Karl Gjellerup, Henrik Pontoppidan, Johannes V. Jensen


Religion, Philosophy, and Art are related. Sometimes more than other. They are so much in family, in fact, that they are able to become one.
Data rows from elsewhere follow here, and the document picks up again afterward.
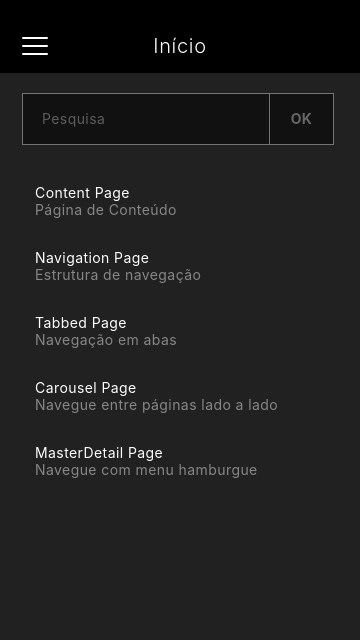
<!DOCTYPE html>
<html lang="pt-BR">
<head>
<meta charset="utf-8">
<title>Início</title>
<style>
:root {
  --bar: #000;
  --page: #212121;
  --field: #111;
  --border: #747474;
  --text: #fff;
  --muted: #878787;
  --placeholder: #5c5c5c;
  --action: #666;
}
* { box-sizing: border-box; margin: 0; padding: 0; }
html, body { width: 360px; height: 640px; overflow: hidden; }
body {
  background: var(--page);
  color: var(--text);
  font: 400 14px/17px Inter, "Open Sans", sans-serif;
  letter-spacing: 0.42px;
}
a { color: inherit; text-decoration: none; }
.app-bar {
  display: grid;
  grid-template-columns: 26px 1fr 26px;
  align-items: center;
  height: 73px;
  padding: 18px 22px 0;
  background: var(--bar);
}
.menu { display: block; height: 20px; }
.menu svg { display: block; }
.app-bar h1 {
  font-size: 20px;
  font-weight: 300;
  line-height: 24px;
  letter-spacing: 0.7px;
  text-align: center;
}
.search {
  display: flex;
  height: 52px;
  margin: 20px 26px 0 22px;
  background: var(--field);
  border: 1px solid var(--border);
}
.search-text {
  flex: 1;
  padding-left: 19px;
  line-height: 50px;
  color: var(--placeholder);
}
.search-action {
  width: 64px;
  border-left: 1px solid var(--border);
  line-height: 50px;
  font-weight: 700;
  text-align: center;
  color: var(--action);
}
.page-list {
  display: flex;
  flex-direction: column;
  gap: 31px;
  padding: 39px 35px 0;
  list-style: none;
}
.page-list a { display: block; white-space: nowrap; }
.page-list h2 { font: inherit; }
.page-list p { color: var(--muted); }
</style>
</head>
<body>
<header class="app-bar">
  <a class="menu" href="#" aria-label="Menu">
    <svg width="26" height="20" viewBox="0 0 26 20" stroke="currentColor" stroke-width="2" stroke-linecap="round" aria-hidden="true">
      <line x1="1" y1="2" x2="25" y2="2"/>
      <line x1="1" y1="10" x2="25" y2="10"/>
      <line x1="1" y1="18" x2="25" y2="18"/>
    </svg>
  </a>
  <h1>Início</h1>
</header>
<main>
  <div class="search" role="search">
    <span class="search-text">Pesquisa</span>
    <a class="search-action" href="#">OK</a>
  </div>
  <ul class="page-list">
    <li><a href="#"><h2>Content Page</h2><p>Página de Conteúdo</p></a></li>
    <li><a href="#"><h2>Navigation Page</h2><p>Estrutura de navegação</p></a></li>
    <li><a href="#"><h2>Tabbed Page</h2><p>Navegação em abas</p></a></li>
    <li><a href="#"><h2>Carousel Page</h2><p>Navegue entre páginas lado a lado</p></a></li>
    <li><a href="#"><h2>MasterDetail Page</h2><p>Navegue com menu hamburgue</p></a></li>
  </ul>
</main>
</body>
</html>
This may even happen without being intended or even realized, but we also have, in Western civilization, instances where the artist very clearly meant his work to represent a unity of Religion, Philosophy, and Art. The greatest known instance of this is, of course, Dante Alighieri's poem La Divina Commedia (ca. 13071320), the story of his wandering through Purgatory, down to Hell, and up to Paradise where his ideal love for Beatrice allows him to unite with God. If you are the reader Dante intended you to be, you will at the end of The Divine Comedy be convinced that Religion, Philosophy, and Art are very much in family and certainly able to become one.